Our Research

The terms metabolic "reprogramming" and "rewiring" have emerged to describe the increasingly emphasized metabolic changes in cancer cells. However, they have been used interchangeably without appreciation for their mechanistic distinction and biological implications. Dr. Chen and his team were the first to clearly define and distinguish them. They have accomplished a series of work that lays the foundation for a novel notion that "metabolic reprogramming" should represent "software" changes in cancer cells and describe metabolic alterations that are normally induced by growth factors in proliferating cells, but "hijacked" by oncogenic signals; and "metabolic rewiring" should represent "hardware" changes and describe newly "forged" metabolic alterations due to "neo-function" of distinct oncogenic mutants, which are not found in normal cells. Thus, they propose that oncogenic mutations reprogram and rewire metabolic pathways, which could be "fueled" by diet/nutrition, providing a proliferative advantage to cancer. Clearly distinguishing and characterizing metabolic "reprogramming" and "rewiring" in cancer cells will particularly inform therapy development as apparently targeting new "wiring" (e.g. IDH mutant inhibitors) in cancer cells will have minimal toxicity to normal cells. Moreover, exploring pathogenic links between diet and cancer patients harboring particular oncogenic mutations will provide new insights into development of a new concept that they named as "precision diet", which is specifically designed based on individual genetic background, including "personalized" diet with low cancer risk and "diet therapy" providing cancer prevention.

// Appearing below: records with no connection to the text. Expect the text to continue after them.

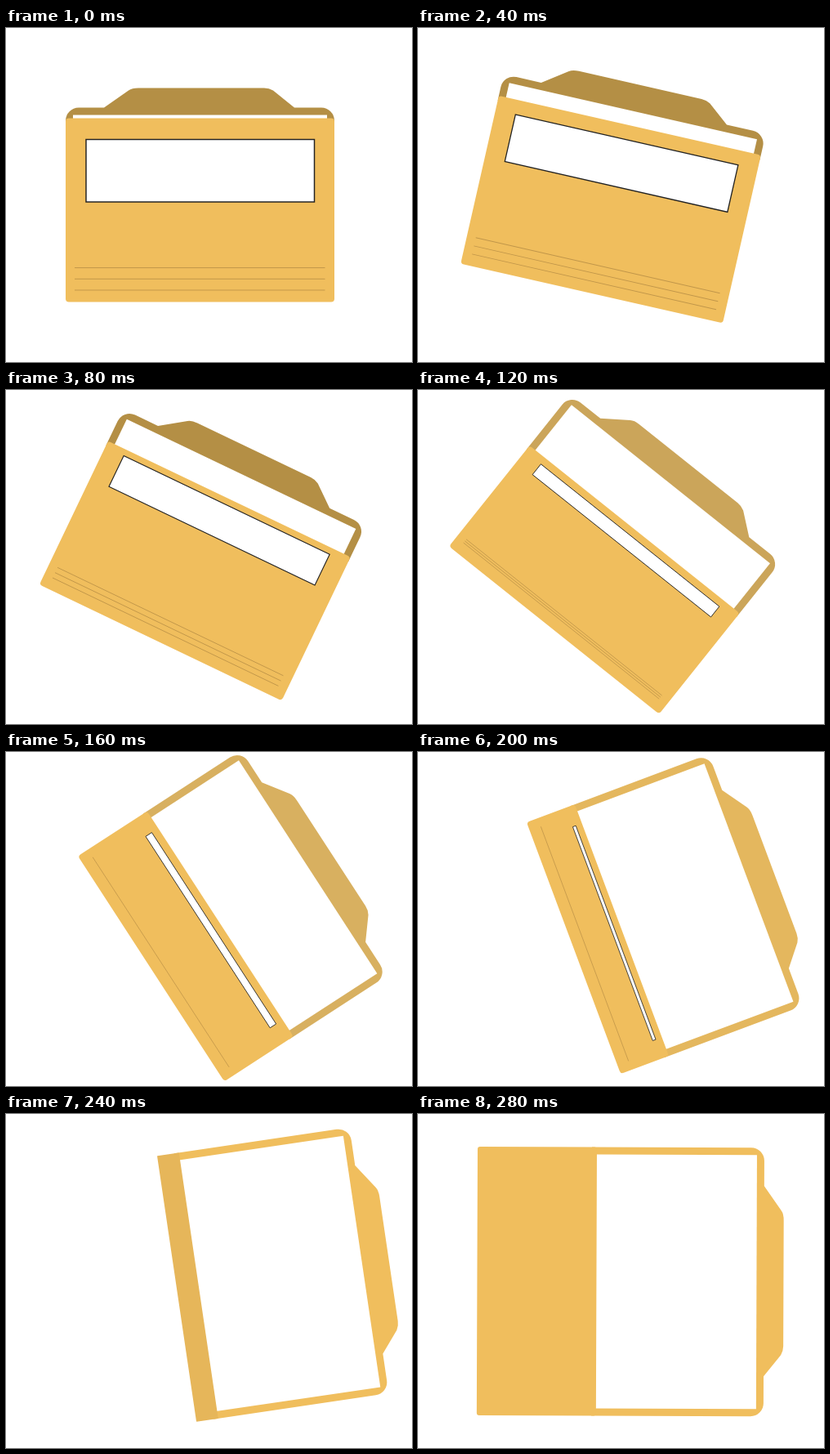
These frames come from a looping animation (497x409 px, 0.32 s). An HTML page:

```html
<!DOCTYPE html>
<html lang="en">
<head>
<meta charset="utf-8">
<title>Opening folder</title>
<style>
  html, body { margin: 0; width: 100%; height: 100%; overflow: hidden; background: #fff; }
  svg { display: block; width: 497px; height: 409px; }
  #paper, #label { fill: #fff; }
  #label { stroke: #222; }
  #lines { fill: none; stroke: #c2974a; }
</style>
</head>
<body>
<svg viewBox="0 0 497 409">
  <!-- Local origin: left end of the hinge; the folder extends upwards. -->
  <g id="folder">
    <path id="back"/>
    <rect id="paper" x="9" y="-229" width="311"/>
    <rect id="flap" width="329"/>
    <rect id="label" x="25" width="279.5"/>
    <path id="lines"/>
  </g>
</svg>
<script>
  const STEP = 40;
  const GOLD = '#f0be5d', BROWN = '#b48f45';

  // flap and label: [lower, upper] distance from the hinge; gap: line spacing
  const poses = [
    { at: [73, 335.5, 0], flap: [0, 225], label: [122.5, 199], gap: 13.7, back: BROWN },
    { at: [52.2, 288.6, 12.8], flap: [0, 211], label: [134, 193], gap: 10.3, back: BROWN },
    { at: [40.8, 238.3, 25.6], flap: [0, 195], label: [145, 187], gap: 7, back: BROWN },
    { at: [38, 191.5, 38.6], flap: [0, 158], label: [132.4, 148.9], gap: 2.7, back: '#cba55a' },
    { at: [88, 127.5, 57], flap: [0, 101], label: [82.7, 91.6], gap: 0, back: '#d8b060' },
    { at: [132.9, 86.1, 69.5], flap: [0, 63], label: [51, 55], gap: 0, back: '#e4b75e' },
    { at: [185, 51.3, 81.6], flap: [0, 27], back: GOLD, front: '#e6b65a', round: 0.5 },
    { at: [186, 40.4, 90.2], flap: [-113, 33], back: GOLD, round: 3 }
  ];

  const part = id => document.getElementById(id);
  const set = (id, attrs) => {
    for (const key in attrs) part(id).setAttribute(key, attrs[key]);
  };

  const backPath = base => `M0 ${-base} V-222 A16 16 0 0 1 16 -238 H47 L77 -259
    Q81 -262 89 -262 H243 Q249 -262 254 -259 L280 -238 H313
    A16 16 0 0 1 329 -222 V${-base} Z`;

  function draw({ at: [x, y, angle], flap: [low, high], label, gap, back, front = GOLD, round = 4 }) {
    set('folder', { transform: `translate(${x} ${y}) rotate(${angle})` });
    set('back', { d: backPath(high - 6), fill: back });
    set('paper', { height: 232 - high });
    set('flap', { y: -high, height: high - low, rx: round, fill: front });

    const display = label ? 'inline' : 'none';
    set('label', { display });
    set('lines', { display });
    if (!label) return;
    const tall = label[1] - label[0];
    set('label', { y: -label[1], height: tall, 'stroke-width': 0.7 + tall / 100 });
    const rows = gap ? [0, 1, 2] : [0];
    set('lines', {
      d: rows.map(i => `M11 ${-14.5 - i * gap} H317.5`).join(' '),
      'stroke-width': 0.75 + gap / 55
    });
  }

  let start, shown;
  function tick(now) {
    start ??= now;
    const index = Math.floor((now - start) / STEP) % poses.length;
    if (index !== shown) draw(poses[shown = index]);
    requestAnimationFrame(tick);
  }
  draw(poses[0]);
  requestAnimationFrame(tick);
</script>
</body>
</html>
```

Their goal is to transition these novel approaches to a point where clinical benefit can be achieved for cancer patients through improved lifestyle and treatment. Three major directions include (1) Targeting mutation-specific, "synthetic lethal" metabolic partners and related "rewired" pathways in cancer; (2) Targeting diet-fueled metabolic "rewiring" in cancer; and (3) Targeting "reprogrammed" metal ion homeostasis and metabolism in cancer.